Antshrike, Spot-backed  Hypoedaleus guttatus  Found: South America
Image by: 1, 2) Dario Sanches



Genus Myrmotherula

Antwren, Star-throated  Myrmotherula gularis  Found: Brazil
Image by 1, 2) Dario Sanches


Antwren, Unicolored  Myrmotherula unicolor    Found: Brazil
Image by: Dario Sanches - Brazil



Genus Neoctantes - 1 species

Bushbird, Black  Neoctantes niger  Found: South America
Image by: Dick Daniels - Botanical Gardens, Quito, Ecuador
1) ID needs verification



Genus Phaenostictus - 1 species

Antbird, Ocellated  Phaenostictus mcleannani  Found; Central America, South America
Image by: 1, 2, 3) Dick Daniels - Soberania National Park, Panama



Genus Pyriglena

Fire-eye, White-shouldered  Pyriglena leucoptera  Found: southern South America
Image by: 1, 2) Dario Sanches - Brazil


Antshrike, Black-crested   Sakesphorus canadensis   Found: South America
Image by: 1, 2) Dominic Sherony



Genus Thamnophilus

Antshrike, Barred Thamnophilus doliatus  Found: South America 
The male Barred Antshrike has barred black-and-white plumage; white based black crest. Female has rufous upperparts; chestnut crest; blacked-streaked side of head and neck; rich buff underparts.
Image by 1, 4) New Jersy Birds     2, 5, 6) Dario Sanches   3, 7) Charlie Westerinen - near the Arenal volcano in Costa Rica.
1, 2, 3) Female  4 - 7) Male

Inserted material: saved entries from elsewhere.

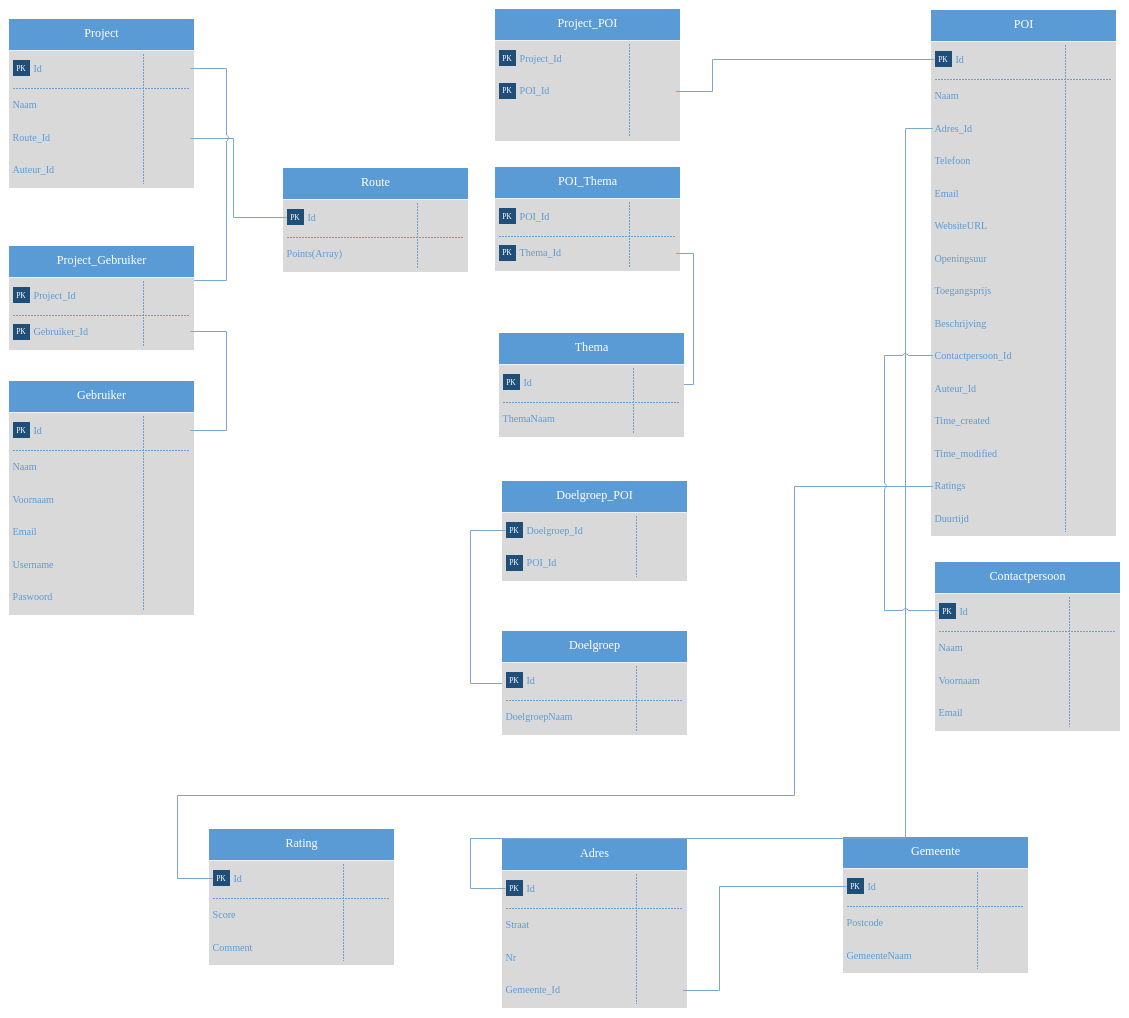
<!DOCTYPE html>
<html lang="nl">
<head>
<meta charset="utf-8">
<title>Datamodel POI</title>
<style>
:root {
  --header: #5b9bd5;
  --body: #d9d9d9;
  --badge: #1f4e79;
  --text: #5b9bd5;
  --rule: #6f9fd0;
  --line: #7ba7d4;
  --paper: #ffffff;
}
* { box-sizing: border-box; margin: 0; padding: 0; }
html, body { width: 1129px; height: 1018px; overflow: hidden; background: var(--paper); }
.diagram {
  position: relative; width: 1129px; height: 1018px; overflow: hidden;
  font-family: "Liberation Serif", "Times New Roman", serif;
}
.entity {
  position: absolute; width: 185px; padding-bottom: 1px;
  display: flex; flex-direction: column;
  background: var(--body); color: var(--text);
}
.entity::after {
  content: ""; position: absolute; left: 134px; top: 35px; bottom: 4px; width: 1px;
  background: repeating-linear-gradient(to bottom, var(--rule) 0 2px, transparent 2px 3px);
}
.entity h2 {
  height: 31px; padding-bottom: 2px;
  display: flex; align-items: center; justify-content: center;
  font-size: 12.1px; font-weight: 400;
  color: var(--paper); background: var(--header);
  box-shadow: 0 1px 0 #eaf1f8;
}
.entity ul { list-style: none; display: flex; flex-direction: column; }
.entity li {
  height: 32.5px; padding: 0 0 1.5px 3.5px;
  display: flex; align-items: center; gap: 4px;
  font-size: 10.15px; white-space: nowrap;
}
.entity .keys li { height: 38px; padding-bottom: 2px; }
.entity .pair li { padding-bottom: 0; }
.keys + ul { padding-top: 1px; }
.keys + ul::before {
  content: ""; position: absolute; left: 4px; right: 5px; top: 68.5px; height: 1px;
  background: repeating-linear-gradient(to right, var(--rule) 0 2px, transparent 2px 3px);
}
.pair { padding-top: 2px; }
.pk b {
  flex: none; width: 17px; height: 16px;
  display: flex; align-items: center; justify-content: center;
  font-size: 7.6px; font-weight: 400; color: var(--paper); background: var(--badge);
}
.short { height: 100px; }
.tall { height: 132px; }
.connectors { position: absolute; left: 0; top: 0; fill: none; stroke: var(--line); stroke-width: 1; }
#project { left: 9px; top: 19px; }
#project-gebruiker { left: 9px; top: 246px; }
#gebruiker { left: 9px; top: 381px; }
#route { left: 283px; top: 168px; }
#project-poi { left: 495px; top: 9px; }
#poi-thema { left: 495px; top: 167px; }
#thema { left: 499px; top: 333px; }
#doelgroep-poi { left: 502px; top: 481px; }
#doelgroep { left: 502px; top: 631px; }
#poi { left: 931px; top: 10px; }
#contactpersoon { left: 935px; top: 562px; }
#rating { left: 209px; top: 829px; }
#adres { left: 502px; top: 839px; }
#gemeente { left: 843px; top: 837px; }
</style>
</head>
<body>
<main class="diagram">
  <section class="entity" id="project">
    <h2>Project</h2>
    <ul class="keys"><li class="pk"><b>PK</b><span>Id</span></li></ul>
    <ul><li>Naam</li><li>Route_Id</li><li>Auteur_Id</li></ul>
  </section>
  <section class="entity" id="project-gebruiker">
    <h2>Project_Gebruiker</h2>
    <ul class="keys"><li class="pk"><b>PK</b><span>Project_Id</span></li></ul>
    <ul><li class="pk"><b>PK</b><span>Gebruiker_Id</span></li></ul>
  </section>
  <section class="entity" id="gebruiker">
    <h2>Gebruiker</h2>
    <ul class="keys"><li class="pk"><b>PK</b><span>Id</span></li></ul>
    <ul><li>Naam</li><li>Voornaam</li><li>Email</li><li>Username</li><li>Paswoord</li></ul>
  </section>
  <section class="entity" id="route">
    <h2>Route</h2>
    <ul class="keys"><li class="pk"><b>PK</b><span>Id</span></li></ul>
    <ul><li>Points(Array)</li></ul>
  </section>
  <section class="entity tall" id="project-poi">
    <h2>Project_POI</h2>
    <ul class="pair"><li class="pk"><b>PK</b><span>Project_Id</span></li><li class="pk"><b>PK</b><span>POI_Id</span></li></ul>
  </section>
  <section class="entity" id="poi-thema">
    <h2>POI_Thema</h2>
    <ul class="keys"><li class="pk"><b>PK</b><span>POI_Id</span></li></ul>
    <ul><li class="pk"><b>PK</b><span>Thema_Id</span></li></ul>
  </section>
  <section class="entity" id="thema">
    <h2>Thema</h2>
    <ul class="keys"><li class="pk"><b>PK</b><span>Id</span></li></ul>
    <ul><li>ThemaNaam</li></ul>
  </section>
  <section class="entity short" id="doelgroep-poi">
    <h2>Doelgroep_POI</h2>
    <ul class="pair"><li class="pk"><b>PK</b><span>Doelgroep_Id</span></li><li class="pk"><b>PK</b><span>POI_Id</span></li></ul>
  </section>
  <section class="entity" id="doelgroep">
    <h2>Doelgroep</h2>
    <ul class="keys"><li class="pk"><b>PK</b><span>Id</span></li></ul>
    <ul><li>DoelgroepNaam</li></ul>
  </section>
  <section class="entity" id="poi">
    <h2>POI</h2>
    <ul class="keys"><li class="pk"><b>PK</b><span>Id</span></li></ul>
    <ul>
      <li>Naam</li><li>Adres_Id</li><li>Telefoon</li><li>Email</li><li>WebsiteURL</li>
      <li>Openingsuur</li><li>Toegangsprijs</li><li>Beschrijving</li><li>Contactpersoon_Id</li>
      <li>Auteur_Id</li><li>Time_created</li><li>Time_modified</li><li>Ratings</li><li>Duurtijd</li>
    </ul>
  </section>
  <section class="entity" id="contactpersoon">
    <h2>Contactpersoon</h2>
    <ul class="keys"><li class="pk"><b>PK</b><span>Id</span></li></ul>
    <ul><li>Naam</li><li>Voornaam</li><li>Email</li></ul>
  </section>
  <section class="entity" id="rating">
    <h2>Rating</h2>
    <ul class="keys"><li class="pk"><b>PK</b><span>Id</span></li></ul>
    <ul><li>Score</li><li>Comment</li></ul>
  </section>
  <section class="entity" id="adres">
    <h2>Adres</h2>
    <ul class="keys"><li class="pk"><b>PK</b><span>Id</span></li></ul>
    <ul><li>Straat</li><li>Nr</li><li>Gemeente_Id</li></ul>
  </section>
  <section class="entity" id="gemeente">
    <h2>Gemeente</h2>
    <ul class="keys"><li class="pk"><b>PK</b><span>Id</span></li></ul>
    <ul><li>Postcode</li><li>GemeenteNaam</li></ul>
  </section>

  <svg class="connectors" width="1129" height="1018" viewBox="0 0 1129 1018" aria-hidden="true">
    <path d="M190.5 68.5H226.5V135Q231 138 226.5 141V280.5H194"/>
    <path d="M190.5 138.5H233.5V217.5H286.5"/>
    <path d="M190.5 331.5H226.5V430.5H190.5"/>
    <path d="M676 91.5H712.5V59.5H934.5"/>
    <path d="M676 253.5H693.5V384.5H684"/>
    <path d="M505.5 530.5H470.5V683.5H502"/>
    <path d="M933 128.5H905.5V838.5H470.5V888.5H505.5"/>
    <path d="M933 355.5H908.5Q905.5 351.5 902.5 355.5H884.5V483Q888 486 884.5 489V610.5H902.5Q905.5 606.5 908.5 610.5H938.5"/>
    <path d="M933 486.5H794.5V795.5H177.5V878.5H212.5"/>
    <path d="M683 990.5H719.5V886.5H846.5"/>
  </svg>
</main>
</body>
</html>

Antshrike, Black  Thamnophilus nigriceps  Found: Panama, Columbia
Image by: 1) Joseph Smit  2) Dick Daniels - Soberania National Park, Panama
1) Female  2) Male


Antshrike, Black-hooded   Thamnophilus bridgesi  Found: Costa Rica, Panama
Image by: Jerry Oldenettel - Tarcoles River, Costa Rica


Antshrike, Rufous-capped  Thamnophilus ruficapillus  Found: South America
Image by: Claudio Timm
1) Male


Antstrike, Western Slaty- Thamnophilus atrinucha  Found: Central America, South America
Image by: 1) Brian Ralphs  2) Patty McGann - Panama   3) Francesco Veronesi - Ecuador  4) Dick Daniels - Soberania National Park, Panama


Antshrike, Variable  Thamnophilus caerulescens  Found: South America
Image by:  1, 2) Cláudio Timm - Rio Grande do Sul, Brazil  3, 4, 5) Dario Sanches - Brazil
1) Female  2 - 5) Male




Genus Willisornis

Antbird, Scale-backed  Willisornis poecilinotus  Found: Amazon basin of South America
Image by: 1) Jose Loiza - Ecuador  2) Dick Daniels - Ecuador
1) Female  2) Male








Back to Top